Everyone would agree that innovation involves risk. Yet how often have you observed an entrepreneur who underestimates or fails to properly identify and communicate the risks for successfully developing and commercializing their innovations? It’s therefore not surprising that many startups fail. According to a Bureau of Labor Statistics report, more than 50 percent of small business startups fail within a few years.
Many of these failures occur because management did not have an adequate risk management plan. Simply stated, a risk management plan is the process of identifying, assessing and controlling what can go wrong. These threats, or risks, could stem from a wide variety of sources, including financial uncertainty, legal liabilities, strategic management errors, accidents and natural disasters. Every entrepreneur starting a new business should develop a plan to first identify all of the known risks and then specific mitigations.
Identify Frameworks for Risk Management
At IOI Partners, we like to use simple, visual tools for identifying and assessing risks. As outlined in a Harvard Business Review article on managing risk, different approaches are used depending on the type of risks.
Minor Risks: Low Probability — Low Impact
Risks that have a low probability to occur and low potential impact are not worth spending much, if any, time on. An example of this type of risk is getting the flu and missing a meeting with an investor. Sure, it may be painful at the time, but a simple apology and rescheduling the meeting is an appropriate countermeasure.
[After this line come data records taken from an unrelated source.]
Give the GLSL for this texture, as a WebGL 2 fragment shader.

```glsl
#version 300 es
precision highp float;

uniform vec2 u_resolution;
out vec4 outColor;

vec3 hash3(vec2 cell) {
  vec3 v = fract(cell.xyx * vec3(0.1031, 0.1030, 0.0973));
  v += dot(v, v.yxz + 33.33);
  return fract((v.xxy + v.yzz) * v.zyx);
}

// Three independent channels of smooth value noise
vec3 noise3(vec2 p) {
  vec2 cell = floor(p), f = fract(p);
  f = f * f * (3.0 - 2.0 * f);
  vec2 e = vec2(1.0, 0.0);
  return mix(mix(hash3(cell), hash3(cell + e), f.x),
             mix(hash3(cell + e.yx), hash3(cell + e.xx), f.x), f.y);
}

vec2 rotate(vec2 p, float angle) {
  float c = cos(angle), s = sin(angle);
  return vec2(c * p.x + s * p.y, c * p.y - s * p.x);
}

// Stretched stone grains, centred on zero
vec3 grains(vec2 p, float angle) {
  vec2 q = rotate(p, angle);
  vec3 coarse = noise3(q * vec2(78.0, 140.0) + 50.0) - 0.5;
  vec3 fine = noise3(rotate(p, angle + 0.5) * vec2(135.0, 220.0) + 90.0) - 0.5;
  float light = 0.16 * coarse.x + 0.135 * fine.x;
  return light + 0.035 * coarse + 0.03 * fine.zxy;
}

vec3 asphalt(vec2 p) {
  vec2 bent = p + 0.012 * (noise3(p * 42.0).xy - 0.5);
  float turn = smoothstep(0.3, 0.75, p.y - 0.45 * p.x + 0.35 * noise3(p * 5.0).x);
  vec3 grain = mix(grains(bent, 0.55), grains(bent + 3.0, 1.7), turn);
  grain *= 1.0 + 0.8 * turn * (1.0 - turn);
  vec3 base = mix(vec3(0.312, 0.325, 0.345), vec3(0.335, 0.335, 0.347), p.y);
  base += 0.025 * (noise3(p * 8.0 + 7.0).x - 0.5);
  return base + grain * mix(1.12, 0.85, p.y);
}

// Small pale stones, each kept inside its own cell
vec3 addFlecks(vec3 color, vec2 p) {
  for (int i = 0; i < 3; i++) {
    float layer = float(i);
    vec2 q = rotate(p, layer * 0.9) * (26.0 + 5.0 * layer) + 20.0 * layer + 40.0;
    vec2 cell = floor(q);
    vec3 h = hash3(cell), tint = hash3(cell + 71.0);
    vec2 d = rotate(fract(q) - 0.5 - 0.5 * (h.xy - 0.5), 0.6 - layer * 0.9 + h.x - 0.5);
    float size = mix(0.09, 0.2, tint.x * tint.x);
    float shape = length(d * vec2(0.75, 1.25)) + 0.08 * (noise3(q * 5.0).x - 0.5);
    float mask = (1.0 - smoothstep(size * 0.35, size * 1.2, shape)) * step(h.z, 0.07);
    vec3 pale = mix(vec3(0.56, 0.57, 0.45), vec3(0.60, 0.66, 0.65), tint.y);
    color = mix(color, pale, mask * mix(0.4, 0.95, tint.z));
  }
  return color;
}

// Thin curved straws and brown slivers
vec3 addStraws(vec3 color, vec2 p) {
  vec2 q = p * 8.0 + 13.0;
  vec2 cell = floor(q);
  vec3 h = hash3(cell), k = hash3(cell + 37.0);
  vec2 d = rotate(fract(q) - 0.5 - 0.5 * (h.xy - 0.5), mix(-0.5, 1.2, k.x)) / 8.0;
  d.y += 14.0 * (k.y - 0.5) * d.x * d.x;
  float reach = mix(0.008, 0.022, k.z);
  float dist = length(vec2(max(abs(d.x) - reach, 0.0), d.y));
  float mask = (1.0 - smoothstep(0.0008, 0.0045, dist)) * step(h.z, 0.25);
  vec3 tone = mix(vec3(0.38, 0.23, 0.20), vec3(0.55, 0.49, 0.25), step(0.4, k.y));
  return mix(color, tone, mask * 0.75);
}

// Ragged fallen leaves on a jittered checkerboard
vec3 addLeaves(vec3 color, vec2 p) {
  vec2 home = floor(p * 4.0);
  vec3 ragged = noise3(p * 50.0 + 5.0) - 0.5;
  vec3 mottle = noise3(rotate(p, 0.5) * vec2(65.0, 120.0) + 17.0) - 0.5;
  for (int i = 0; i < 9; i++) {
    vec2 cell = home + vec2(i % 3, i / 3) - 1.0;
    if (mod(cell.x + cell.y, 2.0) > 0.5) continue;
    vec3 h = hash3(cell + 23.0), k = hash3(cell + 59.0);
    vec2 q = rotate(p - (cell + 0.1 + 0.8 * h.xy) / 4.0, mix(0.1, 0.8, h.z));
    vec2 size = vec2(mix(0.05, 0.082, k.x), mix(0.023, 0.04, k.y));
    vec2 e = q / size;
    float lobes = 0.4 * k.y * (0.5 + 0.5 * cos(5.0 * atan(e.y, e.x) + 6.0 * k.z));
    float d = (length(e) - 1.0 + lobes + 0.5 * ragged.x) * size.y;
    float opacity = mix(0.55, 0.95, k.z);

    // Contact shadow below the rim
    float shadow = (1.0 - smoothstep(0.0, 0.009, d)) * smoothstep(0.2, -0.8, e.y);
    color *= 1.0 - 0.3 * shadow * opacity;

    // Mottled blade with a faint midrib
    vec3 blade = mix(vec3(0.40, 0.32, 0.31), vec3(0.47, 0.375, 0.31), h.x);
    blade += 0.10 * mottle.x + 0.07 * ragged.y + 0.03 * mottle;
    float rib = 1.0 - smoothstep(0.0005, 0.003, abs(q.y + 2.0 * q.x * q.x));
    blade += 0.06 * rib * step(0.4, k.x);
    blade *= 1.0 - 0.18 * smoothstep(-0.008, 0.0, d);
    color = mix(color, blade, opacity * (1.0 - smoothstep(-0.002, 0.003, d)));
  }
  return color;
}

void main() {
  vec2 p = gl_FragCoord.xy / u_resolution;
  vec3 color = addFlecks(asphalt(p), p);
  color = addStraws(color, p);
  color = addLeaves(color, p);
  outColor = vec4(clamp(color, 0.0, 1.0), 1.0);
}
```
Insurable Risks: Low Probability — High Impact
Risks that have a high potential impact but a low probability can often be mitigated through insurance. For example, companies typically buy insurance for disasters such as fire and flood, and for errors and omissions.
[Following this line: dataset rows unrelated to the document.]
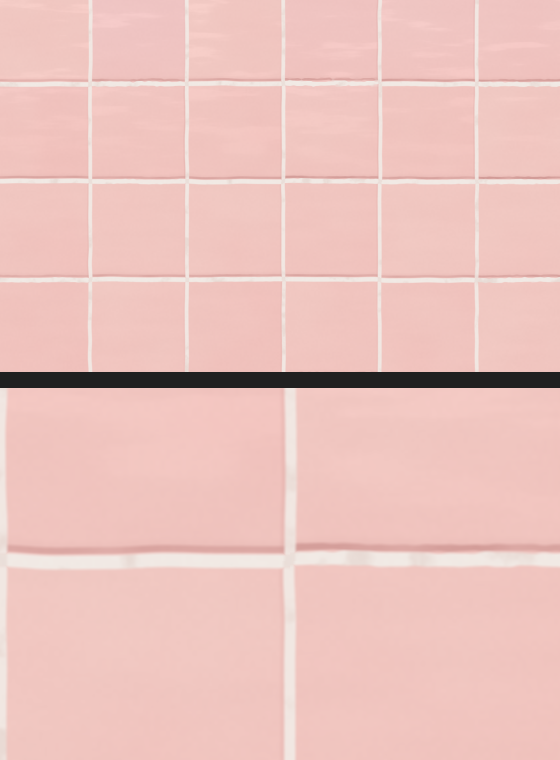
Top, the full canvas; bottom, a detail of the centre.
Write a Shadertoy shader that draws this texture.

```glsl
// Glazed pink wall tiles in a square grid with pale, slightly uneven grout.
// Signed distances to the nearest joints give grout and shadow; hashed cells
// and value noise vary the glaze, the joint edges and the chipped spots.

const vec2 PITCH = vec2(0.2598, 0.2637);   // tile spacing, in canvas heights
const vec2 ORIGIN = vec2(0.2422, 0.2480);  // one crossing of the joints
const vec2 JOINT = vec2(0.0050, 0.0062);   // half widths: upright, level

const vec3 GLAZE_LIGHT = vec3(0.943, 0.787, 0.762);
const vec3 GLAZE_DEEP = vec3(0.940, 0.755, 0.735);
const vec3 GLAZE_COOL = vec3(0.935, 0.770, 0.772);
const vec3 GROUT = vec3(0.945, 0.915, 0.895);
const vec3 GROUT_WORN = vec3(0.900, 0.840, 0.815);
const vec3 SHADOW = vec3(0.810, 0.590, 0.575);

float hash(vec2 p) {
    vec3 q = fract(p.xyx * vec3(0.1031, 0.1030, 0.0973));
    q += dot(q, q.yzx + 33.33);
    return fract((q.x + q.y) * q.z);
}

float noise(vec2 p) {
    vec2 i = floor(p), f = fract(p);
    f = f * f * (3.0 - 2.0 * f);
    return mix(mix(hash(i), hash(i + vec2(1, 0)), f.x),
               mix(hash(i + vec2(0, 1)), hash(i + vec2(1, 1)), f.x), f.y);
}

float fbm(vec2 p) {
    float sum = 0.0, gain = 0.5;
    for (int i = 0; i < 4; i++) {
        sum += gain * noise(p);
        p = p * 2.03 + 17.3;
        gain *= 0.5;
    }
    return sum / 0.9375;
}

// Soft band around a line: 1 inside, 0 outside.
float band(float dist, float halfWidth, float blur) {
    return 1.0 - smoothstep(halfWidth - blur, halfWidth + blur, abs(dist));
}

// Fired glaze: one tone per tile, cloudy mottling and faint level streaks.
vec3 glaze(vec2 p, vec2 cell, vec2 local) {
    vec2 shift = cell * 7.31 + 40.0;
    float clouds = fbm(p * 9.0 + shift) - 0.5;
    float streaks = fbm(p * vec2(7.0, 38.0) + shift) - 0.5;
    float tone = 0.5 + 0.65 * (hash(cell + 31.0) - 0.5) + 0.7 * clouds
               + 0.25 * (local.x - local.y);
    vec3 color = mix(GLAZE_LIGHT, GLAZE_DEEP, clamp(tone, 0.0, 1.0));
    float cool = smoothstep(0.6, 1.0, p.y) * hash(cell + 57.0);
    color = mix(color, GLAZE_COOL, 0.7 * cool);
    float sheen = smoothstep(0.45, 0.9, p.y) * smoothstep(0.05, 0.25, streaks);
    return color + 0.022 * sheen + 0.012 * streaks;
}

void mainImage(out vec4 fragColor, in vec2 fragCoord) {
    vec2 p = fragCoord / iResolution.y;
    float blur = max(0.0022, 0.75 / iResolution.y);

    // Tile indices, and the nearest joints with signed distances to them
    vec2 grid = (p - ORIGIN) / PITCH;
    vec2 cell = floor(grid);
    vec2 joint = floor(grid + 0.5);
    vec2 dist = (grid - joint) * PITCH;

    // Each joint segment sits a little off line and wavers along its length
    vec2 upright = vec2(joint.x, cell.y) + 83.0;
    vec2 level = vec2(cell.x, joint.y) + 127.0;
    dist.x += 0.0018 * (hash(upright) - 0.5)
            + 0.0022 * (noise(vec2(p.y * 24.0, joint.x * 9.0 + 60.0)) - 0.5);
    dist.y += 0.0030 * (hash(level) - 0.5)
            + 0.0026 * (noise(vec2(p.x * 20.0, joint.y * 9.0 + 90.0)) - 0.5);

    // Chipped edges on a few segments
    float rough = pow(hash(level + 11.0), 4.0);
    float chips = rough * (noise(p * vec2(95.0, 150.0) + 20.0) - 0.5);

    vec3 color = glaze(p, cell, fract(grid) - 0.5);

    // Rounded lower tile edge, shaded just above each level joint
    float rim = band(dist.y - 0.013, 0.005, 0.005);
    color = mix(color, GLAZE_DEEP * 0.97, 0.5 * rim);
    float depth = mix(0.45, 1.0, hash(level + 5.0))
                * mix(0.6, 1.0, noise(vec2(p.x * 30.0, joint.y + 50.0)));
    float shade = band(dist.y - 0.0105 + 0.005 * chips, 0.0030, blur);
    color = mix(color, SHADOW, depth * shade);

    // Faint shading beside the upright joints
    float side = band(dist.x + 0.0062, 0.0025, blur);
    color = mix(color, SHADOW, 0.22 * hash(upright + 9.0) * side);

    // Grout, dulled in worn patches and where joints cross
    float levelGrout = band(dist.y, JOINT.y + 0.007 * chips, blur);
    float uprightGrout = band(dist.x, JOINT.x, blur);
    float wear = smoothstep(0.52, 0.85, fbm(p * 34.0 + 5.0));
    wear = max(0.75 * wear, 0.55 * levelGrout * uprightGrout);
    vec3 grout = mix(GROUT, GROUT_WORN, wear);
    color = mix(color, grout, max(levelGrout, 0.93 * uprightGrout));

    // Fine surface grain
    color += 0.006 * (noise(p * 210.0) - 0.5);
    fragColor = vec4(clamp(color, 0.0, 1.0), 1.0);
}
```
Preventable Risks: High Probability — Low Impact
These types of risks are the nuisances in life. Your hard drive crashes, causing the loss of critical data. Your printer crashes the day before the milestone for an FDA submission. With a little planning, these types of risks can be easily averted.
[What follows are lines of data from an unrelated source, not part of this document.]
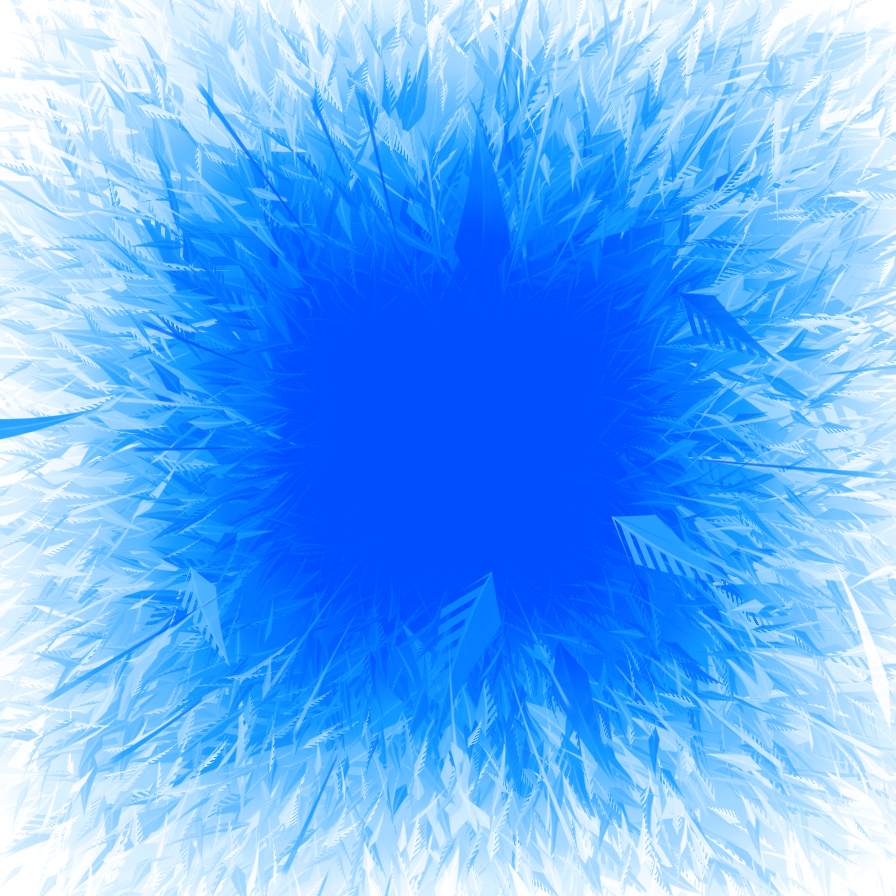
Give the GLSL for this background, as a WebGL 1 fragment shader.

```glsl
precision highp float;

uniform vec2 u_resolution;

#define CENTER vec2(0.513, 0.506)
#define LAYERS 6
#define FIRST_GRID 7.0
#define GRID_GROWTH 1.38
#define LEVEL_JITTER 0.17
#define LEAN 1.5
#define BARB_DENSITY 13.0
#define STROKES 44
#define STROKE_WIDTH 0.005

vec4 hash4(vec2 p) {
  vec4 q = fract(p.xyxy * vec4(0.1031, 0.1030, 0.0973, 0.1099));
  q += dot(q, q.wzxy + 33.33);
  return fract((q.xxyz + q.yzzw) * q.zywx);
}

// Rounded-square distance from the centre
float depthLevel(vec2 p) {
  vec2 d = p - CENTER;
  d *= d;
  return sqrt(sqrt(dot(d, d)));
}

// Deep blue core to white rim
vec3 iceColor(float level) {
  vec3 c = vec3(0.0, 0.31, 1.0);
  c = mix(c, vec3(0.01, 0.46, 1.0), smoothstep(0.18, 0.25, level));
  c = mix(c, vec3(0.07, 0.60, 1.0), smoothstep(0.25, 0.31, level));
  c = mix(c, vec3(0.37, 0.73, 1.0), smoothstep(0.31, 0.365, level));
  c = mix(c, vec3(0.63, 0.84, 1.0), smoothstep(0.365, 0.43, level));
  c = mix(c, vec3(0.85, 0.94, 1.0), smoothstep(0.43, 0.50, level));
  return mix(c, vec3(1.0), smoothstep(0.50, 0.57, level));
}

// Kite with its long point at -x; barbs cut combs into one side
float shardMask(vec2 q, vec2 size, float barbs, float aa) {
  float t = q.x / size.x;
  float halfWidth = size.y * min((1.0 + t) * 0.68, (1.0 - t) * 1.9);
  float body = smoothstep(-aa, aa, halfWidth - abs(q.y));
  float wave = sin((q.x + q.y * 1.3) / size.x * BARB_DENSITY * 2.0);
  float comb = smoothstep(-0.35, 0.35, wave + 0.25);
  float side = smoothstep(0.05, 0.2, q.y / max(halfWidth, 0.0001));
  return body * mix(1.0, comb, side * barbs);
}

void paintShard(inout vec3 color, vec2 p, vec2 center, float angle,
                vec2 size, float level, float barbs, float aa) {
  vec2 axis = vec2(cos(angle), sin(angle));
  vec2 d = p - center;
  vec2 q = vec2(dot(d, axis), axis.x * d.y - axis.y * d.x);
  q.y += q.x * q.x / size.x * 0.08;
  float facet = 0.012 * smoothstep(-aa, aa, q.y);
  float rib = 0.025 * (1.0 - smoothstep(0.0, 2.0 * aa, abs(q.y)));
  vec3 tint = iceColor(level + facet + rib);
  color = mix(color, tint, 0.9 * shardMask(q, size, barbs, aa));
}

void main() {
  vec2 p = gl_FragCoord.xy / u_resolution;
  float aa = 1.0 / min(u_resolution.x, u_resolution.y);
  float level = depthLevel(p);
  vec3 color = iceColor(level);

  // Scattered shards, large to small
  float grid = FIRST_GRID;
  for (int layer = 0; layer < LAYERS; layer++) {
    vec2 home = floor(p * grid);
    for (int j = -1; j <= 1; j++) {
      for (int i = -1; i <= 1; i++) {
        vec2 cell = home + vec2(float(i), float(j));
        vec2 seed = cell + 17.0 + 53.0 * float(layer);
        vec4 h = hash4(seed);
        vec4 k = hash4(seed + 131.7);
        vec2 center = (cell + 0.2 + 0.6 * h.xy) / grid;
        vec2 outward = center - CENTER;
        float base = depthLevel(center);
        float shift = (h.z - 0.5) * LEVEL_JITTER * smoothstep(0.12, 0.36, base);
        float angle = atan(outward.y, outward.x) + (h.w - 0.5) * LEAN;
        angle += shift < 0.0 ? 3.14159 : 0.0;
        vec2 size = vec2(0.6 + 0.55 * k.x, 0.06 + 0.28 * k.y * k.y) / grid;
        float tone = mix(base, level, 0.55) + shift;
        paintShard(color, p, center, angle, size, tone, step(0.4, k.z), aa);
      }
    }
    grid *= GRID_GROWTH;
  }

  // Large spikes and feathers around the core
  paintShard(color, p, vec2(0.54, 0.77), -1.57, vec2(0.10, 0.032), level - 0.05, 0.0, aa);
  paintShard(color, p, vec2(0.81, 0.63), 2.55, vec2(0.07, 0.025), level - 0.06, 1.0, aa);
  paintShard(color, p, vec2(0.65, 0.20), 1.95, vec2(0.09, 0.022), level - 0.05, 0.0, aa);
  paintShard(color, p, vec2(0.03, 0.525), 3.3, vec2(0.08, 0.012), 0.31, 0.0, aa);
  paintShard(color, p, vec2(0.51, 0.27), 1.25, vec2(0.10, 0.035), 0.27, 1.0, aa);
  paintShard(color, p, vec2(0.75, 0.38), 2.65, vec2(0.08, 0.030), 0.33, 1.0, aa);
  paintShard(color, p, vec2(0.23, 0.31), 1.95, vec2(0.06, 0.022), 0.35, 1.0, aa);
  paintShard(color, p, vec2(0.97, 0.28), -1.25, vec2(0.10, 0.009), 0.58, 0.0, aa);

  // Long curved hairs running outward
  vec2 d = p - CENTER;
  for (int i = 0; i < STROKES; i++) {
    vec4 h = hash4(vec2(float(i) + 3.0, 71.0));
    float angle = 6.28318 * (float(i) + h.x) / float(STROKES);
    angle += (h.y - 0.5) * (length(d) - 0.4) * 0.8;
    vec2 axis = vec2(cos(angle), sin(angle));
    float along = dot(d, axis);
    float across = abs(axis.x * d.y - axis.y * d.x);
    float t = (along - 0.16 - 0.36 * h.z) / (0.1 + 0.16 * h.w);
    float width = STROKE_WIDTH * along * (0.4 + clamp(t, 0.0, 1.0));
    float mask = 1.0 - smoothstep(width - aa, width + aa, across);
    mask *= smoothstep(0.0, 0.15, t) * (1.0 - smoothstep(0.9, 1.0, t));
    float tone = level + (h.y < 0.5 ? -0.10 : 0.08);
    color = mix(color, iceColor(tone), 0.85 * mask);
  }

  gl_FragColor = vec4(color, 1.0);
}
```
Company Killers: High Probability — High Impact
These are the risks every company needs to identify, analyze, develop and execute plans for, and monitor. Otherwise, a company should just throw in the towel. If not addressed, these risks will kill your company.
Take Countermeasures to Manage, Monitor Risk
Risks can be classified by various categories:
- Market Risks
- Competitive Risks
- Technology and Operational Risks
- Execution Risks
- Financial Risks
- People Risks
- Legal and Regulatory Risks
At IOI Partners, we recommend developing and implementing visual management tools, such as risk registers, to actively manage and monitor these risks. It does no one any good to keep company risks hidden on your computer. Make them visible, discuss the issues openly, and review the action plans and progress at management meetings. Score each risk on probability and impact. We use a scale of 1 to 5. We then multiply probability and impact to obtain a severity score. The resulting analysis can then be sorted via a risk management scorecard.
The bottom line: Don’t let risk paralyze you. Entrepreneurs need to learn the difference between taking and managing risks. This can make all the difference between winning and dying.
 SBA Office of Advocacy, “Do economic or industry factors affect business survival?” Small Business Facts, June 2012.
 Kaplan, Robert S. and Mikes, Anette. “Managing Risks: A New Framework,” Harvard Business Review, June 2012.